▼▼▼

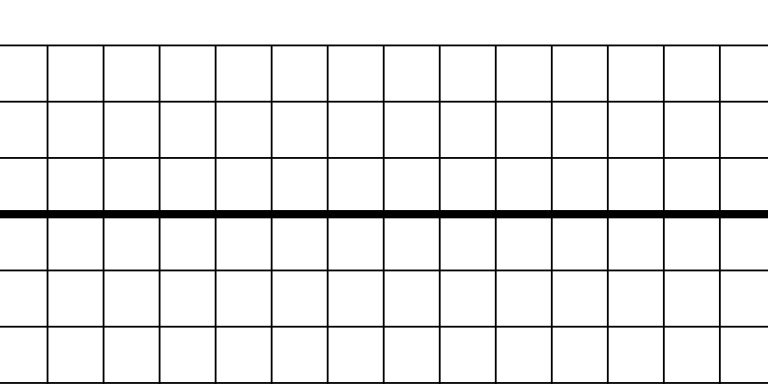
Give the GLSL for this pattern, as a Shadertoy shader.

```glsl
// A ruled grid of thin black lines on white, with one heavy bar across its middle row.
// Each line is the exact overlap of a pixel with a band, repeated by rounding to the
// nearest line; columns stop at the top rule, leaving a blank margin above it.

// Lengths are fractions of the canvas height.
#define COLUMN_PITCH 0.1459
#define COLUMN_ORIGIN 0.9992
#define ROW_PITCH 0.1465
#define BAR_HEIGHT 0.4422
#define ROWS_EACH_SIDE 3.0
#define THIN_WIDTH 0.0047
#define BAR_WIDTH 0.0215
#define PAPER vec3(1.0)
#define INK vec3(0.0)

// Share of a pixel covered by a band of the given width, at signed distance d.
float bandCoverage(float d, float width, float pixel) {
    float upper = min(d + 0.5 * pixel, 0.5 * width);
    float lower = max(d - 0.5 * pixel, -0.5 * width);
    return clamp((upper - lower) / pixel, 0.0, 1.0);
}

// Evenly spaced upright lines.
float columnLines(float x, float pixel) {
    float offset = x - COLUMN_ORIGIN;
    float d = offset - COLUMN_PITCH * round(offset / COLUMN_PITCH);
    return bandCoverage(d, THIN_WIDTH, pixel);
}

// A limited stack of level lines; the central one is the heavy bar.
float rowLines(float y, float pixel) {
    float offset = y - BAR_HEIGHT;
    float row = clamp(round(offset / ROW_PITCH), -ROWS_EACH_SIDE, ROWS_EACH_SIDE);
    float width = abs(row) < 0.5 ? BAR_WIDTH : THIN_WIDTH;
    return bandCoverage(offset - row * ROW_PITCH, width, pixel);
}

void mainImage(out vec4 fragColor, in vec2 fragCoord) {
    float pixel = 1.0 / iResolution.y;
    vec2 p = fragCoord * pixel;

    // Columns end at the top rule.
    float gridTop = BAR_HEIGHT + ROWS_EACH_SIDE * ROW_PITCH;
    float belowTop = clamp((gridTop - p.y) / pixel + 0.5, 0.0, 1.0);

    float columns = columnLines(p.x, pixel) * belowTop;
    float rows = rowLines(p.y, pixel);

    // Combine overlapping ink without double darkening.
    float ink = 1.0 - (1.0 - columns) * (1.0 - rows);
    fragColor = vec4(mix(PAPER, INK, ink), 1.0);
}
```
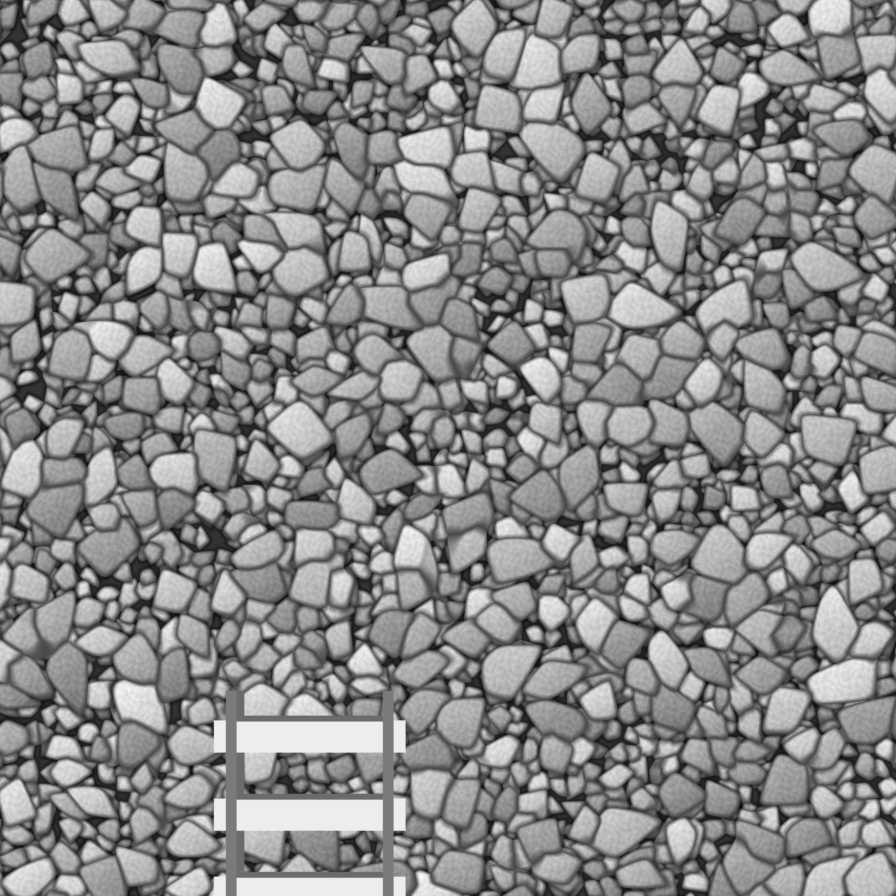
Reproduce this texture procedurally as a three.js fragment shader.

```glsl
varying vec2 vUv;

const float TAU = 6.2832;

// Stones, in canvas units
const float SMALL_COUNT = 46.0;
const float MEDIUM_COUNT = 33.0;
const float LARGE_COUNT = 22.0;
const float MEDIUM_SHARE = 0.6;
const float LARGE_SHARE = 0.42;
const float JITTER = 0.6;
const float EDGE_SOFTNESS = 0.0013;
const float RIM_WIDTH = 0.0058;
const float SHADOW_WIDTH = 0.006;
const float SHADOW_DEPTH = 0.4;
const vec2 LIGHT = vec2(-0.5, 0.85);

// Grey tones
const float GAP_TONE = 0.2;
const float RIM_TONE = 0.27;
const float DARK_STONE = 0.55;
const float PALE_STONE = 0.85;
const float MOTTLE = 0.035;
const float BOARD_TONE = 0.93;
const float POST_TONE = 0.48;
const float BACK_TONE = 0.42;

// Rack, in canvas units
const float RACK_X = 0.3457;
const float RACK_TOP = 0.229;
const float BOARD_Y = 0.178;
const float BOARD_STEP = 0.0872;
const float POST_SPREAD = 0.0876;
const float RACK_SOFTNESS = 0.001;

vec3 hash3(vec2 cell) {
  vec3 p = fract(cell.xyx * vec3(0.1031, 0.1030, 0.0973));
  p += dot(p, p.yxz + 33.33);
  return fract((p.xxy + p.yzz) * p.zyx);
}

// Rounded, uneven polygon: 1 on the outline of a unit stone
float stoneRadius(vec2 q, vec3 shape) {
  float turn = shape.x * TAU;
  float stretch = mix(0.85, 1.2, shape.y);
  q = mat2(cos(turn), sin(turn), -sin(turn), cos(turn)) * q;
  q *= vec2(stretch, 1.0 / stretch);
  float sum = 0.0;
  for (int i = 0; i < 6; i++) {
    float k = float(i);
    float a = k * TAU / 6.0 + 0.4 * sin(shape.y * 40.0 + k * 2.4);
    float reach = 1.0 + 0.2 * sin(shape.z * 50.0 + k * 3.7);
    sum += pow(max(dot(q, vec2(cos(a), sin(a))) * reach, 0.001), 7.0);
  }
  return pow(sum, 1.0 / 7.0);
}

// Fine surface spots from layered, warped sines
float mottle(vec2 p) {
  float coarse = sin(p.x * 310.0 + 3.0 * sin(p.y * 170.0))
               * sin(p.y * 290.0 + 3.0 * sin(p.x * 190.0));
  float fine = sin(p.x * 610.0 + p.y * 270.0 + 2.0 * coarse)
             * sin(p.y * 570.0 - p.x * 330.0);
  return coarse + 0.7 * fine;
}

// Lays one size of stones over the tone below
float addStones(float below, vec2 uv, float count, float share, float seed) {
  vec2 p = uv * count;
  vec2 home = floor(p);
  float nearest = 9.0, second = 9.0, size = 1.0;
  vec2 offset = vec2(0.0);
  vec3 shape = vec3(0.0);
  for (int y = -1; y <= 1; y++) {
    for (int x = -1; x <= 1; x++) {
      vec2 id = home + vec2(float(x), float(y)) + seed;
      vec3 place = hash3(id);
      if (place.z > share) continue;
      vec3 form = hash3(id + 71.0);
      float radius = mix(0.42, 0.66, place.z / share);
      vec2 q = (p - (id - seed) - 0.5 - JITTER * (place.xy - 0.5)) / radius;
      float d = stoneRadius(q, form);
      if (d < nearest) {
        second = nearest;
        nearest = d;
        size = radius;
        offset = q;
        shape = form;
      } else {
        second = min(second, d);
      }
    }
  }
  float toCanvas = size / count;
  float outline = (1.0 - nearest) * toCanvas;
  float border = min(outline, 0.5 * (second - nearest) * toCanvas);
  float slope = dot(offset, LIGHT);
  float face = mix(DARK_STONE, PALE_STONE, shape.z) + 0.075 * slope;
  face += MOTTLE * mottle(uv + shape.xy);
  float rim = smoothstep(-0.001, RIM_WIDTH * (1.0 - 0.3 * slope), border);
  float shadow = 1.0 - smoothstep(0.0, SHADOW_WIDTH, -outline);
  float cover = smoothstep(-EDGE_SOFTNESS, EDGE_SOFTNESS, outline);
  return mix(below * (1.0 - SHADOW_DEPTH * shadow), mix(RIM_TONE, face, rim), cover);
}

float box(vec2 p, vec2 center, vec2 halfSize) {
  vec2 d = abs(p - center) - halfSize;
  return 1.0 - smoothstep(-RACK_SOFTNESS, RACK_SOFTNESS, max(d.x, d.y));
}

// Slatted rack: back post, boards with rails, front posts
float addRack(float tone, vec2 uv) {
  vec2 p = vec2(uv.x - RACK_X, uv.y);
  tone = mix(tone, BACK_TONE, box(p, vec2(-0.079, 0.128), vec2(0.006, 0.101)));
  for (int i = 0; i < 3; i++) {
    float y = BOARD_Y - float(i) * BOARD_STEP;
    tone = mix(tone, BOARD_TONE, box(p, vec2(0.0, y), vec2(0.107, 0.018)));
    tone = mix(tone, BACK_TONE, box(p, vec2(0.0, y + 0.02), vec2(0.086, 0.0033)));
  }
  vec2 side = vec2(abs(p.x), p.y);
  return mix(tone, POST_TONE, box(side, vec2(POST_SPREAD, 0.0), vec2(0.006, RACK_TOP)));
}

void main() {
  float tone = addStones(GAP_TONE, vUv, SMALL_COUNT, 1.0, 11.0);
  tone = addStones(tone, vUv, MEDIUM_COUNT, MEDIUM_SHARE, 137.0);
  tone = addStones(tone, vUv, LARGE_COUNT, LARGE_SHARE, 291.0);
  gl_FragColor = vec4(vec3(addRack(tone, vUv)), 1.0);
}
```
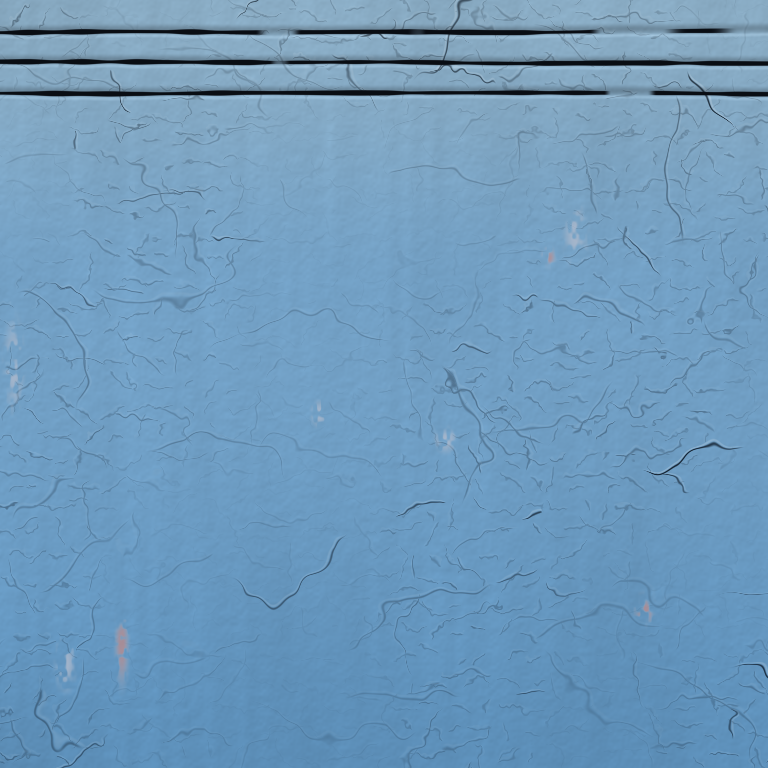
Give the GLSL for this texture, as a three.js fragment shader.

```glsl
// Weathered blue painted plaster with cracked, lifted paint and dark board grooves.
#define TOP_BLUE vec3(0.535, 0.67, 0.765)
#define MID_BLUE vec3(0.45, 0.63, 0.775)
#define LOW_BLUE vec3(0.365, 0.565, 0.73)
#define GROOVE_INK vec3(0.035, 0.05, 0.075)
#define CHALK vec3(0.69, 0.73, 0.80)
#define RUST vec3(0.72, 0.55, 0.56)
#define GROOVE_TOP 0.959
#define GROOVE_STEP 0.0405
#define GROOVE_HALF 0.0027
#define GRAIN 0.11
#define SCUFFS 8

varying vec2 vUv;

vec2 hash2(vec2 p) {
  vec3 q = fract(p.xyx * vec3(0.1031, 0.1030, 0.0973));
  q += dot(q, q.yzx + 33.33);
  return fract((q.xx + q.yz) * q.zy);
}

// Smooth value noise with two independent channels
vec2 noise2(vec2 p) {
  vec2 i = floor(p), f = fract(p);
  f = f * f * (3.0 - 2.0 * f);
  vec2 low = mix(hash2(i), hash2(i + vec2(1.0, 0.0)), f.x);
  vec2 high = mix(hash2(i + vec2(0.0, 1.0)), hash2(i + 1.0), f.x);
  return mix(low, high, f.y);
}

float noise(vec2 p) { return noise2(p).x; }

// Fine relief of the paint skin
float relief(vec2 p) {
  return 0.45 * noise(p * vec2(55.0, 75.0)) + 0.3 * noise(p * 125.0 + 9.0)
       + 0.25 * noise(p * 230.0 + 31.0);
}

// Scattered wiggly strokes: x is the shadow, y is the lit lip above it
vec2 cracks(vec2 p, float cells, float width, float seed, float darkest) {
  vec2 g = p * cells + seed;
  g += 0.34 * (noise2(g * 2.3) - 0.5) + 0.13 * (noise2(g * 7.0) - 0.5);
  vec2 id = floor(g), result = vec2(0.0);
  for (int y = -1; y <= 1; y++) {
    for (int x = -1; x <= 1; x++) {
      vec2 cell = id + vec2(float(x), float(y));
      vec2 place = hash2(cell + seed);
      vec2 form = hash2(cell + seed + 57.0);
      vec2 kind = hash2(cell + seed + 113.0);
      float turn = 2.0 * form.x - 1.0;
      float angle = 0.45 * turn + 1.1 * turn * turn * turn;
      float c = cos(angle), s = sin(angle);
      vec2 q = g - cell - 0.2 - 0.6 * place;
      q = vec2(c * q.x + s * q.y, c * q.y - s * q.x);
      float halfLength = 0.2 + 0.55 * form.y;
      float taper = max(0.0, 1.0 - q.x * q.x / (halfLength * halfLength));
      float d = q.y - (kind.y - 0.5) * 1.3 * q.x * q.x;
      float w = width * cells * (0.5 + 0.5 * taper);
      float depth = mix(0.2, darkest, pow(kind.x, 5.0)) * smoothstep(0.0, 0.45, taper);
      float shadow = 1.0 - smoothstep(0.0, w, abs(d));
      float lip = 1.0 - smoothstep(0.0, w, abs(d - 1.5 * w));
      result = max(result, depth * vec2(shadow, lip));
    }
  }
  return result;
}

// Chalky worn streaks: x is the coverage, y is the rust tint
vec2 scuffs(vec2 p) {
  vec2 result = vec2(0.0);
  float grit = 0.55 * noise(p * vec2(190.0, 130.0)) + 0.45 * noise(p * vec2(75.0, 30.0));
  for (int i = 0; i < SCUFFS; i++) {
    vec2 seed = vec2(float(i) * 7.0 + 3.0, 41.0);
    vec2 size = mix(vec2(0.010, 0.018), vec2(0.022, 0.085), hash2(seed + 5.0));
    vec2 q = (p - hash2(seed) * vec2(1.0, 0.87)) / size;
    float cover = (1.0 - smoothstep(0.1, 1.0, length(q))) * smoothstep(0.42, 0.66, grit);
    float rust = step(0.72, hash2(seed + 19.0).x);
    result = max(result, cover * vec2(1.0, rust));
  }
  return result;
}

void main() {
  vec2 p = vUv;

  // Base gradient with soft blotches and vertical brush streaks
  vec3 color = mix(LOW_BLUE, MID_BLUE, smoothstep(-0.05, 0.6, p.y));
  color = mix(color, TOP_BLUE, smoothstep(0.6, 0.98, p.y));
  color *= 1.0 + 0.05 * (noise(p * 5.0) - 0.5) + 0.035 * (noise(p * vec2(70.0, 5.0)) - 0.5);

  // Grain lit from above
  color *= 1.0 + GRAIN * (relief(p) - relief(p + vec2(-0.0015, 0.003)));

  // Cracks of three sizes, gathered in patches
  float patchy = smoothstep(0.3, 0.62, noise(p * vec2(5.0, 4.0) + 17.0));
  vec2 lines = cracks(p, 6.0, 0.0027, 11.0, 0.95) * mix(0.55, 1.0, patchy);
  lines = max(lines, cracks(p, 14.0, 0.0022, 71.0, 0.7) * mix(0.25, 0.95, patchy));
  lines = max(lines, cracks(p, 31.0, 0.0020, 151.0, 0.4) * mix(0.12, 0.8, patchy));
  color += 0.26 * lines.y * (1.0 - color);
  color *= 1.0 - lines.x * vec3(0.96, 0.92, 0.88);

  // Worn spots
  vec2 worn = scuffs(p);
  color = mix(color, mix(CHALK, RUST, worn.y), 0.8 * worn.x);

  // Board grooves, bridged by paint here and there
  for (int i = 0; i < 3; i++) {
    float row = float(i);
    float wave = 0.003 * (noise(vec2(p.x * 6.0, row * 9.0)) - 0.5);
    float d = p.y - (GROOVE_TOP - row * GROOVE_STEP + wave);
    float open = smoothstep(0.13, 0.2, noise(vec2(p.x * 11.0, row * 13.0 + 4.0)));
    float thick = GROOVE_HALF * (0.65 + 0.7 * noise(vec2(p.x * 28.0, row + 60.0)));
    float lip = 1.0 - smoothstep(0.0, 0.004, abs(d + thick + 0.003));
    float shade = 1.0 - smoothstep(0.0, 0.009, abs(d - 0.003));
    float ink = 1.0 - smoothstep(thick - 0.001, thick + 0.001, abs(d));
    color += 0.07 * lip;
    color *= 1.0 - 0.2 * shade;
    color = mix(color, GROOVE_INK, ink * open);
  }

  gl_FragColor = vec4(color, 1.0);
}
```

▲▲▲

TASK STATEMENT: From the records, copy every line that has the string "JITTER" in it.

COMPLETED TASK:
const float JITTER = 0.6;
      vec2 q = (p - (id - seed) - 0.5 - JITTER * (place.xy - 0.5)) / radius;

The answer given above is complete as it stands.